This year was the first time I put Okra in my garden. So far it’s been a great success.
I thought I’d post a very short blog to show you some photos. The okra, as I said in an earlier post is related to the Hibiscus. You can really see that when you look at the blossoms. Here’s a shot of one from my garden today.
The photo to the left shows the okra growing nice and tall. That to me says I will be able to try this again next year and plan my garden so I put plants that are low to the ground at the base of the okra – giving me more bang for the buck in my tiny garden.
Finally, I have started harvesting the okra pods every day so that they don’t quickly turn baseball bat-sized and almost woody. I’m using my mom’s technique of cutting them up, dredging them in corn meal and flash freezing them on a cookie sheet. Once frozen, I’m adding them to my growing bag of ready-to-fry okra pieces. Can’t wait to fry up a batch. This is turning out to be a good technique for using the few pieces that ripen each day.
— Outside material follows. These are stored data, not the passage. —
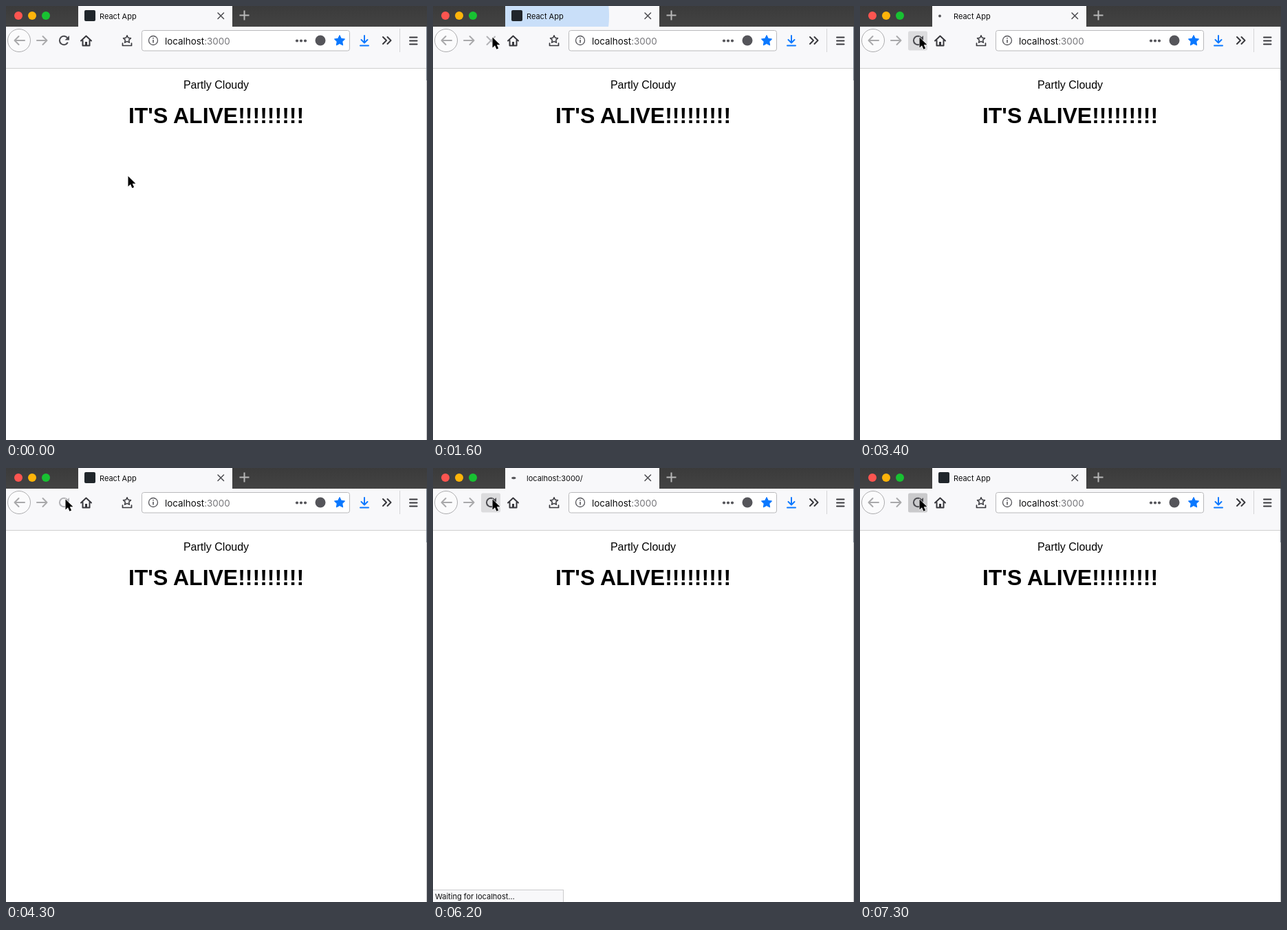
These frames come from a looping animation (612 px wide and 630 px high, 7400 ms). An HTML page:

```html
<!DOCTYPE html>
<html lang="en">
<head>
<meta charset="utf-8">
<title>Browser reload</title>
<style>
  html, body { margin: 0; width: 100%; height: 100%; overflow: hidden; background: #fff; }
  svg { display: block; width: 612px; height: 630px; }
  .ui { font-family: Inter, Roboto, sans-serif; font-size: 11px; fill: #0c0c0d; }
  .page { font-family: "Liberation Sans", Arial, sans-serif; fill: #000; text-anchor: middle; }
  .line { fill: none; stroke: #4a4a4f; stroke-width: 2; stroke-linecap: round; stroke-linejoin: round; }
</style>
</head>
<body>
<svg viewBox="0 0 612 630" xmlns="http://www.w3.org/2000/svg">
  <defs>
    <linearGradient id="bar" x1="0" y1="0" x2="0" y2="1">
      <stop offset="0" stop-color="#3b3b3b"/><stop offset="1" stop-color="#434343"/>
    </linearGradient>
    <clipPath id="tabClip"><rect x="105" y="0" width="224" height="30"/></clipPath>
  </defs>

  <rect width="612" height="630" fill="#fff"/>
  <g id="content" class="page">
    <text x="305.5" y="120" font-size="16">Partly Cloudy</text>
    <text x="305.5" y="170" font-size="32" font-weight="700">IT'S ALIVE!!!!!!!!!</text>
  </g>

  <!-- tab strip -->
  <rect width="612" height="30" fill="url(#bar)"/>
  <circle cx="18" cy="14" r="6" fill="#fc5550"/>
  <circle cx="38" cy="14" r="6" fill="#fdb40a"/>
  <circle cx="58" cy="14" r="6" fill="#18c132"/>
  <rect x="105" width="224" height="30" fill="#f8f8fa"/>
  <g clip-path="url(#tabClip)"><circle id="burst" cx="122" cy="14" fill="#0a74f5"/></g>
  <rect id="favicon" x="114" y="6" width="16" height="16" rx="2" fill="#20262b"/>
  <ellipse id="dot" cy="14.5" fill="#56565a"/>
  <text id="title" class="ui" x="136" y="18.5"></text>
  <path class="line" stroke-width="1.5" style="stroke-width:1.5" d="M308 10l8.500 8.500M316.500 10l-8.500 8.500"/>
  <path d="M339.500 13.500h14M346.500 6.500v14" stroke="#b8b8b8" stroke-width="2"/>

  <!-- toolbar -->
  <rect y="30" width="612" height="60" fill="#f8f8fa"/>
  <rect y="90" width="612" height="1" fill="#cfcfcf"/>
  <circle cx="19" cy="50" r="16.500" fill="#fbfbfc" stroke="#acacae"/>
  <path class="line" style="stroke:#a9a9ab" d="M27 50H12.500M18.500 44l-6 6 6 6M45 50h14.500M53.500 44l6 6-6 6"/>

  <rect id="hover" x="70" y="36.500" width="28" height="28" rx="2.500"/>
  <g id="reload">
    <path class="line" d="M89.400 46.500A6.300 6.300 0 1 0 89.800 52.800" style="stroke-linecap:butt"/>
    <path d="M92 43v6.500h-6.500z" fill="#4a4a4f"/>
  </g>
  <path id="stop" class="line"/>

  <path class="line" d="M109 50.500l7.500-7 7.500 7M111.500 50v7.500h10V50" style="stroke:#38383d"/>
  <rect x="115" y="52" width="3" height="6" fill="#38383d"/>
  <path class="line" style="stroke:#38383d;stroke-width:1.7" d="M169.500 54v3.500h13V54"/>
  <path id="shelfStar" fill="none" stroke="#38383d" stroke-width="1.500" stroke-linejoin="round"/>

  <rect x="197.500" y="35.500" width="302" height="29.500" rx="3" fill="#fff" stroke="#b9b9bb"/>
  <circle cx="214" cy="50" r="6.500" fill="none" stroke="#55555a" stroke-width="1.300"/>
  <path d="M214 49v4.500M214 46v1.600" stroke="#55555a" stroke-width="1.600"/>
  <text class="ui" x="231" y="55.500" style="font-size:13.4px">localhost<tspan fill="#76767a">:3000</tspan></text>
  <g fill="#55555a">
    <circle cx="423" cy="50.500" r="2.100"/><circle cx="429" cy="50.500" r="2.100"/><circle cx="435" cy="50.500" r="2.100"/>
    <circle cx="457" cy="50" r="7.500"/>
  </g>
  <path id="mark" fill="#0a78ff" stroke="#0a78ff" stroke-linejoin="round"/>
  <path class="line" style="stroke:#0a78ff" d="M521 43v10M516.500 49l4.500 4.500 4.500-4.500M515 57.500h12"/>
  <path class="line" style="stroke:#38383d" d="M548 45l5 5-5 5M554.500 45l5 5-5 5"/>
  <rect x="572" y="33" width="1" height="34" fill="#d4d4d6"/>
  <path class="line" style="stroke:#38383d" d="M587 45.500h10.500M587 50.500h10.500M587 55.500h10.500"/>

  <g id="status">
    <rect x="-.5" y="612.500" width="190" height="18" fill="#f8f8fa" stroke="#cbcbcd"/>
    <text id="message" class="ui" x="3" y="626"></text>
  </g>
  <rect x="611" y="30" width="1" height="600" fill="#bdbdbf"/>
  <rect x="611" y="30" width="1" height="78" fill="#6d7682"/>

  <path id="cursor" d="M0 0v15l3.500-3.200 2.400 5.400 2.700-1.200-2.400-5.200h4.700z" fill="#000" stroke="#fff" stroke-width="1.200" paint-order="stroke"/>
</svg>
<script>
const LOOP = 7400, STEP = 100;
const CLICKS = [1000, 2100, 3400, 4700, 6100];
const FROM = [177.5, 247], TO = [86.5, 45.5];
const el = id => document.getElementById(id);
const set = (id, attrs) => {
  for (const k in attrs) el(id).setAttribute(k, attrs[k]);
};
const show = (id, on) => set(id, { visibility: on ? "visible" : "hidden" });

function star(cx, cy, r, inner) {
  const pts = Array.from({ length: 10 }, (_, i) => {
    const a = i * Math.PI / 5 - Math.PI / 2, d = i % 2 ? r * inner : r;
    return (cx + d * Math.cos(a)).toFixed(2) + " " + (cy + d * Math.sin(a)).toFixed(2);
  });
  return "M" + pts.join("L") + "Z";
}
set("mark", { d: star(485, 50.5, 8, 0.5) });
set("shelfStar", { d: star(176, 48.5, 5.8, 0.48) });

function draw(t) {
  const click = CLICKS.filter(c => c <= t).pop();
  const age = click === undefined ? Infinity : t - click;
  const loading = age < 500, blank = age >= 200 && loading;
  const disabled = age >= 500 && age < 1000;

  // pointer glides to the reload button, then rests
  const p = Math.min(1, Math.max(0, t / 800));
  const e = p * p * (3 - 2 * p);
  const [x, y] = FROM.map((v, i) => v + (TO[i] - v) * e);
  set("cursor", { transform: `translate(${x.toFixed(2)} ${y.toFixed(2)})` });

  const over = x > 70 && x < 98 && y > 36 && y < 65;
  const pressed = t >= 7200 || CLICKS.includes(t + STEP);
  show("hover", over && !disabled);
  set("hover", { fill: pressed ? "#cacacc" : "#dcdcde" });

  show("content", !blank);
  show("favicon", !loading);
  el("title").textContent = age === 100 ? "localhost:3000/" : "React App";
  show("status", loading && age >= 100);
  el("message").textContent = blank ? "Read localhost" : "Waiting for localhost…";

  // connecting dot swings sideways, stretching in the middle
  const phase = 2 * Math.PI * age / 1050;
  show("dot", loading);
  if (loading) set("dot", {
    cx: 116 + 7.5 * (1 - Math.cos(phase)),
    rx: 2 + 2 * Math.abs(Math.sin(phase)),
    ry: 2 - 0.5 * Math.abs(Math.sin(phase))
  });

  // blue burst after the page has loaded
  const b = age - 500;
  const bursting = b >= 0 && b < 400;
  show("burst", bursting);
  if (bursting) set("burst", { r: 50 + 0.84 * b, opacity: 0.27 - 0.00075 * b });

  const stopping = age >= 300 && age < 700;
  show("reload", !stopping);
  set("reload", { opacity: disabled ? 0.4 : 1 });
  show("stop", stopping);
  set("stop", {
    d: "M78.500 44.500l11.500 11.500" + (age > 300 ? "M90 44.500l-11.500 11.500" : ""),
    opacity: disabled ? 0.4 : 1
  });
}

const start = performance.now();
function tick() {
  const t = (performance.now() - start) % LOOP;
  draw(Math.floor(t / STEP) * STEP);
  requestAnimationFrame(tick);
}
tick();
</script>
</body>
</html>
```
So, gardeners and cooks. If you don’t already grow Okra give it a try. It’s a friendly-to-gardeners plant that loves heat. My stepfather used to say “when the tomatoes start dying, the okra starts producing.” In our area, that means I can add it to my garden smack dab in the middle of the hot summer and enjoy it up until fall. In today’s economy any way I can stretch a dollar by growing my own vegetables, I’ll do it.